Whenever a line in the entries below contains "curve", copy that line.
Entries provided START
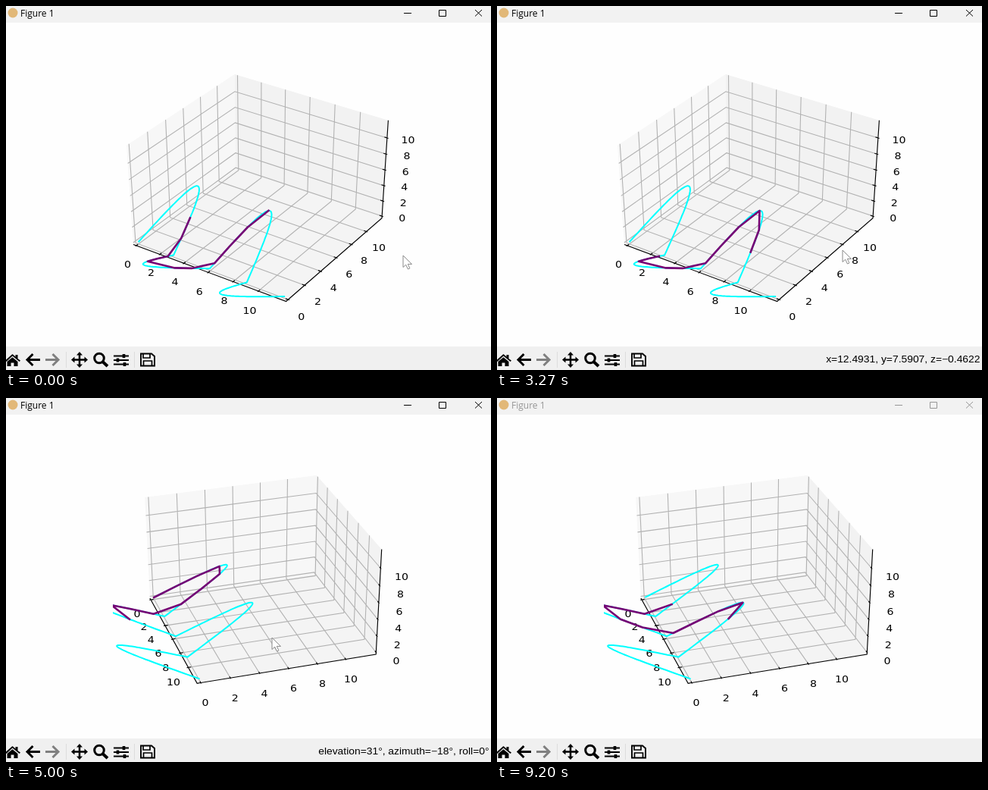
An HTML page for the animation above (9.23 s loop, 640 by 480 pixels).

```html
<!DOCTYPE html>
<html lang="en">
<head>
<meta charset="utf-8">
<style>
  html, body { margin: 0; width: 100%; height: 100%; overflow: hidden; background: #fefefe; }
  svg { display: block; width: 640px; height: 480px; }
  .tick { font: 13.9px "DejaVu Sans", sans-serif; text-anchor: middle; }
  #status { font: 13.6px "Liberation Sans", Arial, sans-serif; text-anchor: end; }
  #title text { font: 12px "Open Sans", sans-serif; fill: currentColor; }
  #title path { fill: none; stroke: currentColor; }
</style>
</head>
<body>
<svg viewBox="0 0 640 480">
  <defs>
    <clipPath id="axesClip"><rect x="141" y="74" width="377" height="329"/></clipPath>
  </defs>
  <rect width="640" height="480" fill="#fefefe"/>
  <g id="box"></g>
  <g clip-path="url(#axesClip)" fill="none">
    <path id="curve" stroke="#0ff" stroke-width="2"/>
    <path id="snake" stroke="#760074" stroke-width="2.6" stroke-linejoin="round" stroke-linecap="square"/>
  </g>

  <rect width="640" height="22" fill="#f2f2f2"/>
  <circle cx="9" cy="9" r="6.5" fill="#e2b878"/>
  <g id="title">
    <text x="19" y="13.6">Figure 1</text>
    <path d="M525 9.5h10M571.5 5.5h9v8h-9zM619 5l9 8.5M628 5l-9 8.5"/>
  </g>

  <rect y="449" width="640" height="31" fill="#f0f0f0"/>
  <path d="M79.5 456v21M169.5 456v21" stroke="#dcdcdc"/>
  <path d="M-1 467.5L8.500 459l4 3.500V460h3v5l3.500 2.500-1.300 1.500L8.500 461.500.5 469zM1.500 469l7-5.800 7 5.800v6H10.500v-4.500h-4V475h-5z"/>
  <g fill="none" stroke="#000" stroke-width="3">
    <path d="M45 466.500H28M35.500 459l-7.500 7.500 7.500 7.500"/>
    <path d="M52 466.500h17M61.500 459l7.500 7.500-7.500 7.500" stroke="#808080"/>
    <circle cx="123" cy="464.500" r="6.300"/>
    <path d="M127.500 469l6.500 6" stroke-width="4"/>
    <path d="M97 460v13M90 466.500h14" stroke-width="2.500"/>
    <path d="M142 461.500h20M142 467h20M142 472.500h20" stroke-width="1.800"/>
    <path d="M155.500 459v5M147.500 464.500v5M156.500 470v5" stroke-width="3.600"/>
    <path d="M178 458.500h14l4 3.500v12.500h-18z" stroke-width="1.900"/>
    <path d="M181 459v5h9v-5M181.500 474v-6h11v6" stroke-width="1.700"/>
  </g>
  <path d="M97 456l4 4.500h-8zM97 477l4-4.500h-8zM86 466.500l4.500-4v8zM108 466.500l-4.500-4v8z"/>
  <text id="status" transform="translate(637.500 470) scale(1.02 .89)"></text>

  <path id="cursor" d="M0 0V15.500l3.700-3.300 2.700 5.800 2.500-1.100-2.600-5.500h5.200z"
        fill="#fff" stroke="#8a8a8a" stroke-width="1"/>
</svg>
<script>
const LOOP = 9230;
const LIMIT = 11.9, LOW = -LIMIT / 48, HIGH = LIMIT - LOW;
const TICKS = [0, 2, 4, 6, 8, 10];
const LABEL_GAP = 1.03;
const DRAG_START = 3880, DRAG_END = 4720, LEAVE = 6800;
const SNAKE_POINTS = 11, SNAKE_STEPS = 15;

// time, azimuth, elevation
const VIEW_KEYS = [[DRAG_START, -56.4, 35.2], [4170, -46, 35.8], [4500, -25, 32], [4680, -17.7, 31.3]];
// time, x, y
const CURSOR_KEYS = [
  [2350, 524, 329], [3000, 456, 322], [3400, 456, 322], [DRAG_START, 431, 324], [4170, 391, 323],
  [4500, 364, 317], [4680, 351, 316], [LEAVE, 351, 316], [7400, 385, 122], [7650, 395, 60],
  [8400, 400, 26], [8600, 400, -25]
];
// curve phases of the snake's joints, about one link apart
const JOINTS = [
  0, .31, .67, 1.15, 2.1, 2.56, 2.89, 3.306, 3.64, 4.02, 5.64, 5.96, 6.37, 6.66, 7.05, 7.76,
  8.58, 8.98, 9.31, 9.65, 9.95, 10.25, 11.94, 12.27, 12.56
];

const $ = id => document.getElementById(id);
const n1 = v => v.toFixed(1);

function sample(keys, t) {
  if (t <= keys[0][0]) return keys[0].slice(1);
  for (let i = 1; i < keys.length; i++) {
    const [t1, ...b] = keys[i], [t0, ...a] = keys[i - 1];
    if (t <= t1) return a.map((v, j) => v + (b[j] - v) * (t - t0) / (t1 - t0));
  }
  return keys[keys.length - 1].slice(1);
}

function makeProjection(azimuth, elevation) {
  const a = azimuth * Math.PI / 180, e = elevation * Math.PI / 180;
  const ca = Math.cos(a), sa = Math.sin(a), ce = Math.cos(e), se = Math.sin(e);
  return ([px, py, pz]) => {
    const x = (px / LIMIT - .5) * 1.1429, y = (py / LIMIT - .5) * 1.1429, z = (pz / LIMIT - .5) * .8571;
    const depth = 10 - (ce * ca * x + ce * sa * y + se * z);
    return [
      334.2 + 2038 * (ca * y - sa * x) / depth,
      233.6 - 1778 * (ce * z - se * (ca * x + sa * y)) / depth
    ];
  };
}

function wave(phase) {
  const s = Math.sin(phase);
  return [phase * LIMIT / (4 * Math.PI), 5 * s, 4 * Math.abs(s)];
}

function line(project, points) {
  return 'M' + points.map(p => project(p).map(n1).join(' ')).join('L');
}

function drawBox(project) {
  const path = points => line(project, points);
  const A = LOW, B = HIGH, unit = LIMIT / 12, near = B - .2 * unit, far = B + .1 * unit, out = B + LABEL_GAP;
  const panes = [
    [[A, A, A], [A, B, A], [A, B, B], [A, A, B]],
    [[A, B, A], [B, B, A], [B, B, B], [A, B, B]],
    [[A, A, A], [B, A, A], [B, B, A], [A, B, A]]
  ].map((p, i) => `<path d="${path(p)}Z" fill="${['#f7f7f7', '#f2f2f2', '#f4f4f4'][i]}"/>`).join('');

  let grid = '', marks = '', labels = '';
  const label = (v, p) => {
    const [x, y] = project(p);
    labels += `<text class="tick" transform="translate(${n1(x)} ${n1(y + 9.3)}) scale(1.02 .89)">${v}</text>`;
  };
  for (const v of TICKS) {
    grid += path([[v, A, A], [v, B, A], [v, B, B]])
          + path([[B, v, A], [A, v, A], [A, v, B]])
          + path([[A, A, v], [A, B, v], [B, B, v]]);
    marks += path([[v, LIMIT - far, A], [v, LIMIT - near, A]])
           + path([[near, v, A], [far, v, A]])
           + path([[near, B, v], [far, B, v]]);
    label(v, [v, LIMIT - out, LIMIT - out]);
    label(v, [out, v, LIMIT - out]);
    label(v, [out, out, v]);
  }
  const axes = path([[A, A, A], [B, A, A], [B, B, A], [B, B, B]]);
  $('box').innerHTML = panes
    + `<path d="${grid}" fill="none" stroke="#b2b2b2" stroke-width="1.1"/>`
    + `<path d="${axes + marks}" fill="none" stroke="#000" stroke-width="1.15"/>` + labels;
}

function statusText(t, [x, y], [azimuth, elevation]) {
  const num = (v, digits) => v.toFixed(digits).replace('-', '−');
  if (t >= DRAG_START && t < LEAVE) {
    return `elevation=${num(elevation, 0)}°, azimuth=${num(azimuth, 0)}°, roll=0°`;
  }
  if (x > 518 || y < 74) return '';
  const dx = x - 456, dy = y - 322;
  return `x=${num(12.4931 + .02 * dx, 4)}, y=${num(7.5907 + .1 * dx, 4)}, z=${num(-.4622 - .03 * dy, 4)}`;
}

const phases = Array.from({ length: 241 }, (_, i) => i * Math.PI / 60);
let drawnView = '', project;

function render(t) {
  const view = sample(VIEW_KEYS, t), cursor = sample(CURSOR_KEYS, t);
  if (String(view) !== drawnView) {
    drawnView = String(view);
    project = makeProjection(...view);
    drawBox(project);
    $('curve').setAttribute('d', line(project, phases.map(wave)));
  }
  const dragging = t >= DRAG_START && t < DRAG_END;
  const tail = (Math.floor(t / 200 + .8) + 5) % SNAKE_STEPS;
  $('snake').setAttribute('d', dragging ? '' : line(project, JOINTS.slice(tail, tail + SNAKE_POINTS).map(wave)));
  $('cursor').setAttribute('transform', `translate(${cursor.map(n1)})`);
  $('status').textContent = statusText(t, cursor, view);
  $('title').style.color = t > 8750 ? '#969696' : '#000';
}

const start = performance.now();
function tick() {
  render((performance.now() - start) % LOOP);
  requestAnimationFrame(tick);
}
tick();
</script>
</body>
</html>
```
Entries provided END
◆ **Finished task**
    <path id="curve" stroke="#0ff" stroke-width="2"/>
// curve phases of the snake's joints, about one link apart
    $('curve').setAttribute('d', line(project, phases.map(wave)));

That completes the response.